B) What sort of â€œdepositional environmentâ€ is represented by the Burgess Shale?
(Definitely make sure that you look up, and understand, the use of the term â€œdepositional environmentâ€ before answering this question.)
4) Very slow mass movement is called creep. How slowly can creep occur (e.g. meters/yr, feet/yr, millimeters/yr)?
5) Bouldering on Flagstaff Mountain (near Boulder, Colorado) takes place on the Fountain Formation. It is a combination of what detrital sedimentary rock types?
6) Make sure to view the entire group of â€œGeology Rocksâ€ video segments (exam prep).
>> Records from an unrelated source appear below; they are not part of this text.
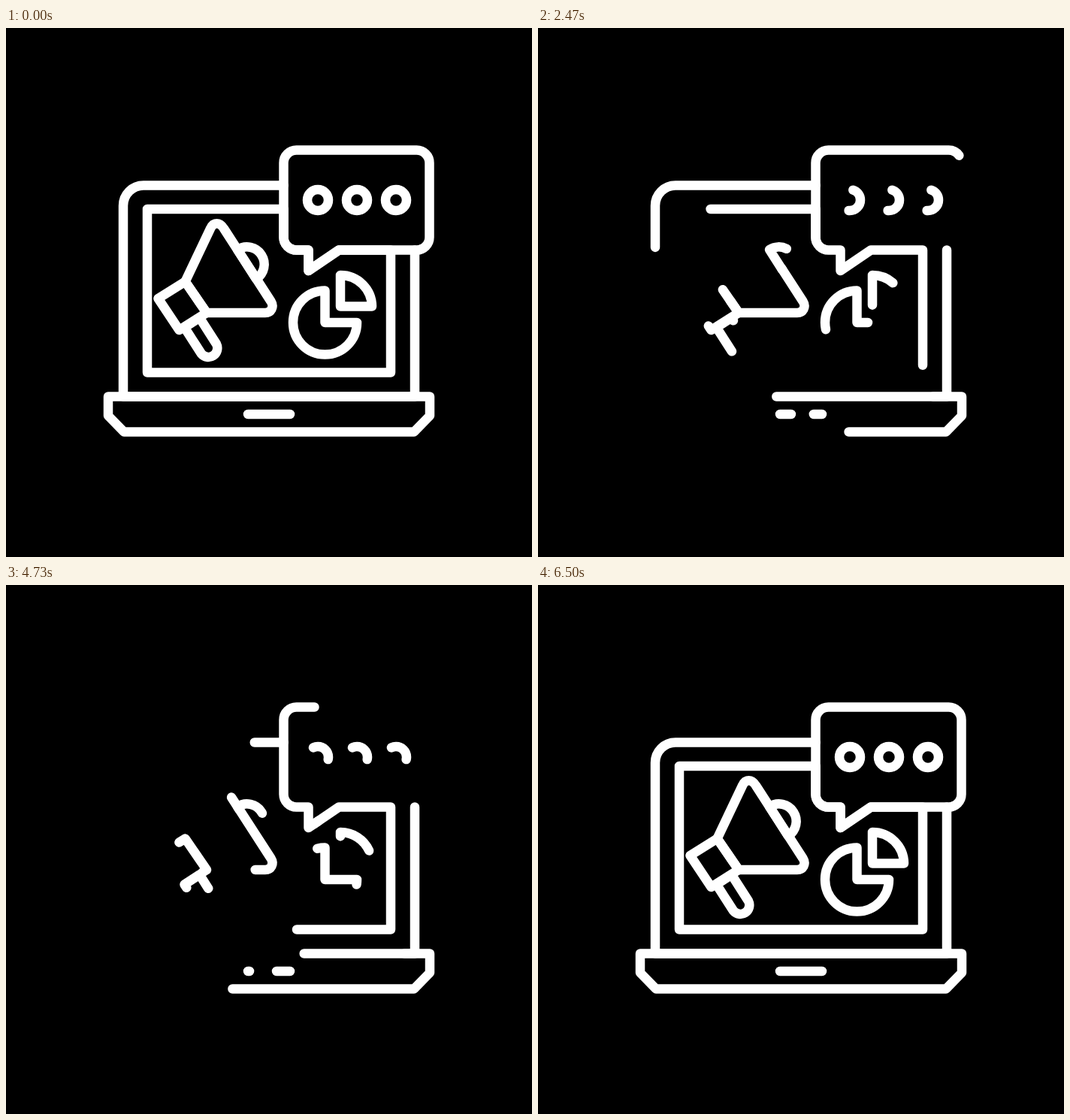
Write an HTML page that moves like this. It is 700x704 px and loops after 7010 ms.

```html
<!DOCTYPE html>
<html lang="en">
<head>
<meta charset="utf-8">
<title>Laptop marketing icon</title>
<style>
  html, body { margin: 0; height: 100%; overflow: hidden; background: #000; }
  svg { display: block; width: 100vw; height: 100vh; }
  #icon { fill: none; stroke: #fff; stroke-width: 12.5; stroke-linecap: round; stroke-linejoin: round; }
</style>
</head>
<body>
<svg viewBox="0 0 700 704">
  <g id="icon">
    <!-- speech bubble and dots -->
    <path d="M386.500 162.500H546.500A17 17 0 0 1 563.500 179.500V278.500A17 17 0 0 1 546.500 295.500H443L402.500 323V295.500H386.500A17 17 0 0 1 369.500 278.500V179.500A17 17 0 0 1 386.500 162.500Z"/>
    <circle cx="415" cy="229" r="14"/>
    <circle cx="467" cy="229" r="14"/>
    <circle cx="519" cy="229" r="14"/>
    <!-- laptop: lid, screen, base, notch -->
    <path d="M369.500 209.500H183A27 27 0 0 0 156 236.500V490.500H544V295.500"/>
    <path d="M443 295.500L402.500 323V295.500H386.500A17 17 0 0 1 369.500 278.500V241H188V458.500H512V295.500Z"/>
    <path d="M564 490.500H136V516L157 537.500H543L564 516Z"/>
    <path d="M322 514H378"/>
    <!-- megaphone: cone, bell, box, handle -->
    <path d="M345 379H267L238.500 337.500L272 267C276 258 284.500 258 290 267L352.700 364C357 371 353 379 345 379Z"/>
    <path d="M308 295L333 334A23.160 23.160 0 0 0 308 295Z"/>
    <path d="M267 379L230.500 402L202.500 360L238.500 337.500Z"/>
    <path d="M237.500 398.500L260 433.500A12 12 0 0 0 280 420.500L257.500 385.500Z"/>
    <!-- pie chart -->
    <path d="M424.500 349.500A42.500 42.500 0 1 0 467 392H424.500Z"/>
    <path d="M445 329V370.500H487A42 42 0 0 0 445 329Z"/>
  </g>
</svg>
<script>
  const LOOP = 7010, HOLD = 1, SPAN = 5.5, FPS = 30;
  const icon = document.getElementById('icon');
  for (const shape of icon.children) shape.setAttribute('pathLength', 100);

  // Two points run along every outline, one three times as fast; they swap roles halfway.
  function draw(ms) {
    const seconds = Math.floor((ms % LOOP + 4) * FPS / 1000) / FPS;
    const u = Math.min(1, Math.max(0, (seconds - HOLD) / SPAN));
    const start = Math.min(3 * u, 1 + u);
    const length = Math.max(3 * u, 1 + u) - start;
    icon.style.strokeDasharray = length >= 1 ? 'none' : `${100 * length} ${100 * (1 - length)}`;
    icon.style.strokeDashoffset = -100 * (start % 1);
  }

  const begin = performance.now();
  function tick() {
    draw(performance.now() - begin);
    requestAnimationFrame(tick);
  }
  tick();
</script>
</body>
</html>
```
One feature of the Fountain Formation (i.e. flatiron rocks near Boulder) that suggests it was produced by the erosion of an ancient mountain range (Ancestral Rockies, appr. 290-300my ago) is the arkosic (i.e., feldspar-rich) composition of these sediments.
Question: WHY does this composition suggest the erosion of a nearby mountain range?
7) For a rock to be considered truly metamorphic, it must have undergone ______ .
A) melting B) recrystallization C) extreme pressure D) cementation
8) If a rock undergoing metamorphism reaches a temperature high enough to initiate partial melting, what sort of rock is formed?
Detailed Instructions for Questions 9 and 10
Universities in general, and especially a flagship research institution such as CU Boulder, are places where knowledge is not only disseminated but is also created. To answer this question, youâ€™ll be asked to identify a research scientist or laboratory at CU-Boulder where new discoveries or new perspectives are being revealed about Earth or other planets.
For starters go to the discussion link in this module. You’ll see a note titled â€œAlan Lester Geology Interestsâ€ â€“ which describes a little bit about my own research and intellectual pursuits.
Next, do some web researchâ€” see what sort of Earth (or planetary) Science research is being done at the University of Colorado. Lots of online resources, but I recommend faculty web pages in departments like GEOL, GEOG, ENVS, APAS, and/or allied institutes such as CAMW, CIRES, LASP, and INSTAAR.
If you Google Search any of the above (e.g. â€œCIRES University of Coloradoâ€), the key pages will pop up!
HERE ARE THE QUESTIONS:
9) In a few sentences, or short paragraph, describe the earth/planetary science done by a particular individual or lab, here at CU.
Have they found anything interesting or important? Be concise!
10) Now follow up the previous question– In a few sentences, or a short paragraph, describe why YOU think that this is either important work, or perhaps NOT so important! In short, Iâ€™m asking you to assess whether you think that this science project is worthwhileâ€”is it worth spending tax dollars on? What do you think…Yes, no, â€œsort ofâ€?
LASTLY, but importantly (if you want full credit)–Share answers to 9 and 10, via Discussion Post!
Easy to do–go to Communication Drop Down Tab, select Discussions. Then, click on a title, like â€œAlan Lester Geology Interestsâ€– it will allow you to â€œStart a New Threadâ€â€¦ do so, and just copy and paste your answer.
(You MUST post your answers to #9 and #10,, and you are ENCOURAGED to comment on the postings of others– but, of course, be polite!)